Start of DATA TO USE

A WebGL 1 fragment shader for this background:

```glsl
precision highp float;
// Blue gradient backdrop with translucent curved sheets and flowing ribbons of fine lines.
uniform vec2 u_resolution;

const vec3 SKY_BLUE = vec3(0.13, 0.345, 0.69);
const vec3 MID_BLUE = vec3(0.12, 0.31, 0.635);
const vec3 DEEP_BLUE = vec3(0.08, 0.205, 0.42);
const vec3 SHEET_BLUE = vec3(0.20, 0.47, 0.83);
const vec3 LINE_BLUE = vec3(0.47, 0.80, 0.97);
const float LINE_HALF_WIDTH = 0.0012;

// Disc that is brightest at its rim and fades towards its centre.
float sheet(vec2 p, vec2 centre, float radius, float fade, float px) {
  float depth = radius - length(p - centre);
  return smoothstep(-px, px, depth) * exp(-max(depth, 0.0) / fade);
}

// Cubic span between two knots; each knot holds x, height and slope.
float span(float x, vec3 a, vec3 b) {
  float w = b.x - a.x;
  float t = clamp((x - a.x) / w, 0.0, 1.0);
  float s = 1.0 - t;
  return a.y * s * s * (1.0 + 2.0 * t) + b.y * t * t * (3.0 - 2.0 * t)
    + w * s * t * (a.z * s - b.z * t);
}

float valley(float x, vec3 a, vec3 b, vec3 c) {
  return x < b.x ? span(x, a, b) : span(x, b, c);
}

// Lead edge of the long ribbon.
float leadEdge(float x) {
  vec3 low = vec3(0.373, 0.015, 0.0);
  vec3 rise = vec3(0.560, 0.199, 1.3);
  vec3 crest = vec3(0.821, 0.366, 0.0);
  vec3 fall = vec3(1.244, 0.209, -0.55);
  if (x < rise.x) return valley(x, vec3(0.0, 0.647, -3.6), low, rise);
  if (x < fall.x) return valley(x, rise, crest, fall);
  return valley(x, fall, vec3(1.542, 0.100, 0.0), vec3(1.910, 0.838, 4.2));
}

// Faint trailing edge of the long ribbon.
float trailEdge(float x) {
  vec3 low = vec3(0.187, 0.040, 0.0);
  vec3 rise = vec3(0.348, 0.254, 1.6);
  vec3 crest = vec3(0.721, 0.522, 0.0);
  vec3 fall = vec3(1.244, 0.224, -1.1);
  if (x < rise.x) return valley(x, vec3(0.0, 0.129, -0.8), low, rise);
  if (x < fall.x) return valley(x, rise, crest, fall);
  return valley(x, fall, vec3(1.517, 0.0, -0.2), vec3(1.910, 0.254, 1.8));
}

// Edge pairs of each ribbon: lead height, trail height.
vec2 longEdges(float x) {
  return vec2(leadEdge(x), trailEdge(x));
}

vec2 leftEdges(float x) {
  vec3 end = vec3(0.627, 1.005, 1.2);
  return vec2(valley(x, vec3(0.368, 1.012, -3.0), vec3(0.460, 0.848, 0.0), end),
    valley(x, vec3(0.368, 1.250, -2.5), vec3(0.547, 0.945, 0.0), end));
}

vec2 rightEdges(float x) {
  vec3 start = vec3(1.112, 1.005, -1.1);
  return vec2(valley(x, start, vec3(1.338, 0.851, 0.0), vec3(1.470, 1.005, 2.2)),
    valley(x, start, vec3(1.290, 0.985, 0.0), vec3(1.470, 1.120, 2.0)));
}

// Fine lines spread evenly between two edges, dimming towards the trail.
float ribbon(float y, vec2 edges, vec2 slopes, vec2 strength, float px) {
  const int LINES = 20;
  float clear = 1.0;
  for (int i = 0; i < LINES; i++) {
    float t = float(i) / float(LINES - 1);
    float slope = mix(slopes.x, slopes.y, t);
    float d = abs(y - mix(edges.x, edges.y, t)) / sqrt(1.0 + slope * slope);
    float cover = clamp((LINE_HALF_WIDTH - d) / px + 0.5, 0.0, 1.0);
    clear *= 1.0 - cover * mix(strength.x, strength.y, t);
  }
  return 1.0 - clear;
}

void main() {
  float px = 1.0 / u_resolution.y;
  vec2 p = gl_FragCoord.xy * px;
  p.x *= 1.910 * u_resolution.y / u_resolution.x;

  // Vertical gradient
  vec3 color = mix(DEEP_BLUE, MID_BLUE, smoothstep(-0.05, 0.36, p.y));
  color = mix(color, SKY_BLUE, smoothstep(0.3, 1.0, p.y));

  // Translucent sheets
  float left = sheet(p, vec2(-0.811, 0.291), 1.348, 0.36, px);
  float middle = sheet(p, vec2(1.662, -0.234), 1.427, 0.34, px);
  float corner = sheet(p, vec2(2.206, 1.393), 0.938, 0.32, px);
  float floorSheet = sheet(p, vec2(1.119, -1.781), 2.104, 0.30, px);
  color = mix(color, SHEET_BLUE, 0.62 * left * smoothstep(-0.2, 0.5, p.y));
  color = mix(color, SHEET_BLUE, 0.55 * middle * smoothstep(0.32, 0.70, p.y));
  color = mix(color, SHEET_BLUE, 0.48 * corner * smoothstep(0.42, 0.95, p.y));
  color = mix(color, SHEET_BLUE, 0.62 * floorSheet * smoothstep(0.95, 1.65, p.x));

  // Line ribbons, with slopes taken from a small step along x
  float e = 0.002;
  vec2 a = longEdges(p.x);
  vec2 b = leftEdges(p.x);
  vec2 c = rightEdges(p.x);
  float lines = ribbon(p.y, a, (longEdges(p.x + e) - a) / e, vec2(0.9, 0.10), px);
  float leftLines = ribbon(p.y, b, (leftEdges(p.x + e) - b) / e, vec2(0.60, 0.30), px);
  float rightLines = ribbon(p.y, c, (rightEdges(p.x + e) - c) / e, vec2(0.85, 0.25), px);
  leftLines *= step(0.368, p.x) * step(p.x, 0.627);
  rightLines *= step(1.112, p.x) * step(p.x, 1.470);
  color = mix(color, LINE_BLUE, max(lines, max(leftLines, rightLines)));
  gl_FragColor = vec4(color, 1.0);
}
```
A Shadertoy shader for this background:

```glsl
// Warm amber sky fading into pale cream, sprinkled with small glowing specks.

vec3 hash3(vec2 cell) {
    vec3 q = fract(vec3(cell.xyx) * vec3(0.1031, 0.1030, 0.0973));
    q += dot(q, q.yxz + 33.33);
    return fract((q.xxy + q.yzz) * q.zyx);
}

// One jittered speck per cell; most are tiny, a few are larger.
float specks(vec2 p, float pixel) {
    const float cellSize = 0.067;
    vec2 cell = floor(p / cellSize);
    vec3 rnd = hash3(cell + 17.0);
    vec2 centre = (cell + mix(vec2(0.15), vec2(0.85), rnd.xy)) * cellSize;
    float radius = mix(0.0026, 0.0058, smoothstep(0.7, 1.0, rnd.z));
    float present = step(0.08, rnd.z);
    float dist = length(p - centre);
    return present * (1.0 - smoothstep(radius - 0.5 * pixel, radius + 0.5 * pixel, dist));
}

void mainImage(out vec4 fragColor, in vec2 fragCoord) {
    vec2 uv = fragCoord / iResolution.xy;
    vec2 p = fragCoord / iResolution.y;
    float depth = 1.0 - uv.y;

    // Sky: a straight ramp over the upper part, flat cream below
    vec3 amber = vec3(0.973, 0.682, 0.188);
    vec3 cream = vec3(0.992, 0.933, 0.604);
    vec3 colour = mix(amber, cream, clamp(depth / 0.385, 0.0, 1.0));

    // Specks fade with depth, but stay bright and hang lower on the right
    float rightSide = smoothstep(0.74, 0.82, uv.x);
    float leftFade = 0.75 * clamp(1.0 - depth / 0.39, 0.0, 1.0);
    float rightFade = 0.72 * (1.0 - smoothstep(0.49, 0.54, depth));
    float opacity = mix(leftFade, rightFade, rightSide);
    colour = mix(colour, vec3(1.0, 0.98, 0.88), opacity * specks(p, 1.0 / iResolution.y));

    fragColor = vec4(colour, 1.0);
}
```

End of DATA TO USE

_WHAT NEEDS TO BE DONE_
Word for word, restate each line of the material.

_SOLUTION BELOW_
A WebGL 1 fragment shader for this background:

```glsl
precision highp float;
// Blue gradient backdrop with translucent curved sheets and flowing ribbons of fine lines.
uniform vec2 u_resolution;

const vec3 SKY_BLUE = vec3(0.13, 0.345, 0.69);
const vec3 MID_BLUE = vec3(0.12, 0.31, 0.635);
const vec3 DEEP_BLUE = vec3(0.08, 0.205, 0.42);
const vec3 SHEET_BLUE = vec3(0.20, 0.47, 0.83);
const vec3 LINE_BLUE = vec3(0.47, 0.80, 0.97);
const float LINE_HALF_WIDTH = 0.0012;

// Disc that is brightest at its rim and fades towards its centre.
float sheet(vec2 p, vec2 centre, float radius, float fade, float px) {
  float depth = radius - length(p - centre);
  return smoothstep(-px, px, depth) * exp(-max(depth, 0.0) / fade);
}

// Cubic span between two knots; each knot holds x, height and slope.
float span(float x, vec3 a, vec3 b) {
  float w = b.x - a.x;
  float t = clamp((x - a.x) / w, 0.0, 1.0);
  float s = 1.0 - t;
  return a.y * s * s * (1.0 + 2.0 * t) + b.y * t * t * (3.0 - 2.0 * t)
    + w * s * t * (a.z * s - b.z * t);
}

float valley(float x, vec3 a, vec3 b, vec3 c) {
  return x < b.x ? span(x, a, b) : span(x, b, c);
}

// Lead edge of the long ribbon.
float leadEdge(float x) {
  vec3 low = vec3(0.373, 0.015, 0.0);
  vec3 rise = vec3(0.560, 0.199, 1.3);
  vec3 crest = vec3(0.821, 0.366, 0.0);
  vec3 fall = vec3(1.244, 0.209, -0.55);
  if (x < rise.x) return valley(x, vec3(0.0, 0.647, -3.6), low, rise);
  if (x < fall.x) return valley(x, rise, crest, fall);
  return valley(x, fall, vec3(1.542, 0.100, 0.0), vec3(1.910, 0.838, 4.2));
}

// Faint trailing edge of the long ribbon.
float trailEdge(float x) {
  vec3 low = vec3(0.187, 0.040, 0.0);
  vec3 rise = vec3(0.348, 0.254, 1.6);
  vec3 crest = vec3(0.721, 0.522, 0.0);
  vec3 fall = vec3(1.244, 0.224, -1.1);
  if (x < rise.x) return valley(x, vec3(0.0, 0.129, -0.8), low, rise);
  if (x < fall.x) return valley(x, rise, crest, fall);
  return valley(x, fall, vec3(1.517, 0.0, -0.2), vec3(1.910, 0.254, 1.8));
}

// Edge pairs of each ribbon: lead height, trail height.
vec2 longEdges(float x) {
  return vec2(leadEdge(x), trailEdge(x));
}

vec2 leftEdges(float x) {
  vec3 end = vec3(0.627, 1.005, 1.2);
  return vec2(valley(x, vec3(0.368, 1.012, -3.0), vec3(0.460, 0.848, 0.0), end),
    valley(x, vec3(0.368, 1.250, -2.5), vec3(0.547, 0.945, 0.0), end));
}

vec2 rightEdges(float x) {
  vec3 start = vec3(1.112, 1.005, -1.1);
  return vec2(valley(x, start, vec3(1.338, 0.851, 0.0), vec3(1.470, 1.005, 2.2)),
    valley(x, start, vec3(1.290, 0.985, 0.0), vec3(1.470, 1.120, 2.0)));
}

// Fine lines spread evenly between two edges, dimming towards the trail.
float ribbon(float y, vec2 edges, vec2 slopes, vec2 strength, float px) {
  const int LINES = 20;
  float clear = 1.0;
  for (int i = 0; i < LINES; i++) {
    float t = float(i) / float(LINES - 1);
    float slope = mix(slopes.x, slopes.y, t);
    float d = abs(y - mix(edges.x, edges.y, t)) / sqrt(1.0 + slope * slope);
    float cover = clamp((LINE_HALF_WIDTH - d) / px + 0.5, 0.0, 1.0);
    clear *= 1.0 - cover * mix(strength.x, strength.y, t);
  }
  return 1.0 - clear;
}

void main() {
  float px = 1.0 / u_resolution.y;
  vec2 p = gl_FragCoord.xy * px;
  p.x *= 1.910 * u_resolution.y / u_resolution.x;

  // Vertical gradient
  vec3 color = mix(DEEP_BLUE, MID_BLUE, smoothstep(-0.05, 0.36, p.y));
  color = mix(color, SKY_BLUE, smoothstep(0.3, 1.0, p.y));

  // Translucent sheets
  float left = sheet(p, vec2(-0.811, 0.291), 1.348, 0.36, px);
  float middle = sheet(p, vec2(1.662, -0.234), 1.427, 0.34, px);
  float corner = sheet(p, vec2(2.206, 1.393), 0.938, 0.32, px);
  float floorSheet = sheet(p, vec2(1.119, -1.781), 2.104, 0.30, px);
  color = mix(color, SHEET_BLUE, 0.62 * left * smoothstep(-0.2, 0.5, p.y));
  color = mix(color, SHEET_BLUE, 0.55 * middle * smoothstep(0.32, 0.70, p.y));
  color = mix(color, SHEET_BLUE, 0.48 * corner * smoothstep(0.42, 0.95, p.y));
  color = mix(color, SHEET_BLUE, 0.62 * floorSheet * smoothstep(0.95, 1.65, p.x));

  // Line ribbons, with slopes taken from a small step along x
  float e = 0.002;
  vec2 a = longEdges(p.x);
  vec2 b = leftEdges(p.x);
  vec2 c = rightEdges(p.x);
  float lines = ribbon(p.y, a, (longEdges(p.x + e) - a) / e, vec2(0.9, 0.10), px);
  float leftLines = ribbon(p.y, b, (leftEdges(p.x + e) - b) / e, vec2(0.60, 0.30), px);
  float rightLines = ribbon(p.y, c, (rightEdges(p.x + e) - c) / e, vec2(0.85, 0.25), px);
  leftLines *= step(0.368, p.x) * step(p.x, 0.627);
  rightLines *= step(1.112, p.x) * step(p.x, 1.470);
  color = mix(color, LINE_BLUE, max(lines, max(leftLines, rightLines)));
  gl_FragColor = vec4(color, 1.0);
}
```
A Shadertoy shader for this background:

```glsl
// Warm amber sky fading into pale cream, sprinkled with small glowing specks.

vec3 hash3(vec2 cell) {
    vec3 q = fract(vec3(cell.xyx) * vec3(0.1031, 0.1030, 0.0973));
    q += dot(q, q.yxz + 33.33);
    return fract((q.xxy + q.yzz) * q.zyx);
}

// One jittered speck per cell; most are tiny, a few are larger.
float specks(vec2 p, float pixel) {
    const float cellSize = 0.067;
    vec2 cell = floor(p / cellSize);
    vec3 rnd = hash3(cell + 17.0);
    vec2 centre = (cell + mix(vec2(0.15), vec2(0.85), rnd.xy)) * cellSize;
    float radius = mix(0.0026, 0.0058, smoothstep(0.7, 1.0, rnd.z));
    float present = step(0.08, rnd.z);
    float dist = length(p - centre);
    return present * (1.0 - smoothstep(radius - 0.5 * pixel, radius + 0.5 * pixel, dist));
}

void mainImage(out vec4 fragColor, in vec2 fragCoord) {
    vec2 uv = fragCoord / iResolution.xy;
    vec2 p = fragCoord / iResolution.y;
    float depth = 1.0 - uv.y;

    // Sky: a straight ramp over the upper part, flat cream below
    vec3 amber = vec3(0.973, 0.682, 0.188);
    vec3 cream = vec3(0.992, 0.933, 0.604);
    vec3 colour = mix(amber, cream, clamp(depth / 0.385, 0.0, 1.0));

    // Specks fade with depth, but stay bright and hang lower on the right
    float rightSide = smoothstep(0.74, 0.82, uv.x);
    float leftFade = 0.75 * clamp(1.0 - depth / 0.39, 0.0, 1.0);
    float rightFade = 0.72 * (1.0 - smoothstep(0.49, 0.54, depth));
    float opacity = mix(leftFade, rightFade, rightSide);
    colour = mix(colour, vec3(1.0, 0.98, 0.88), opacity * specks(p, 1.0 / iResolution.y));

    fragColor = vec4(colour, 1.0);
}
```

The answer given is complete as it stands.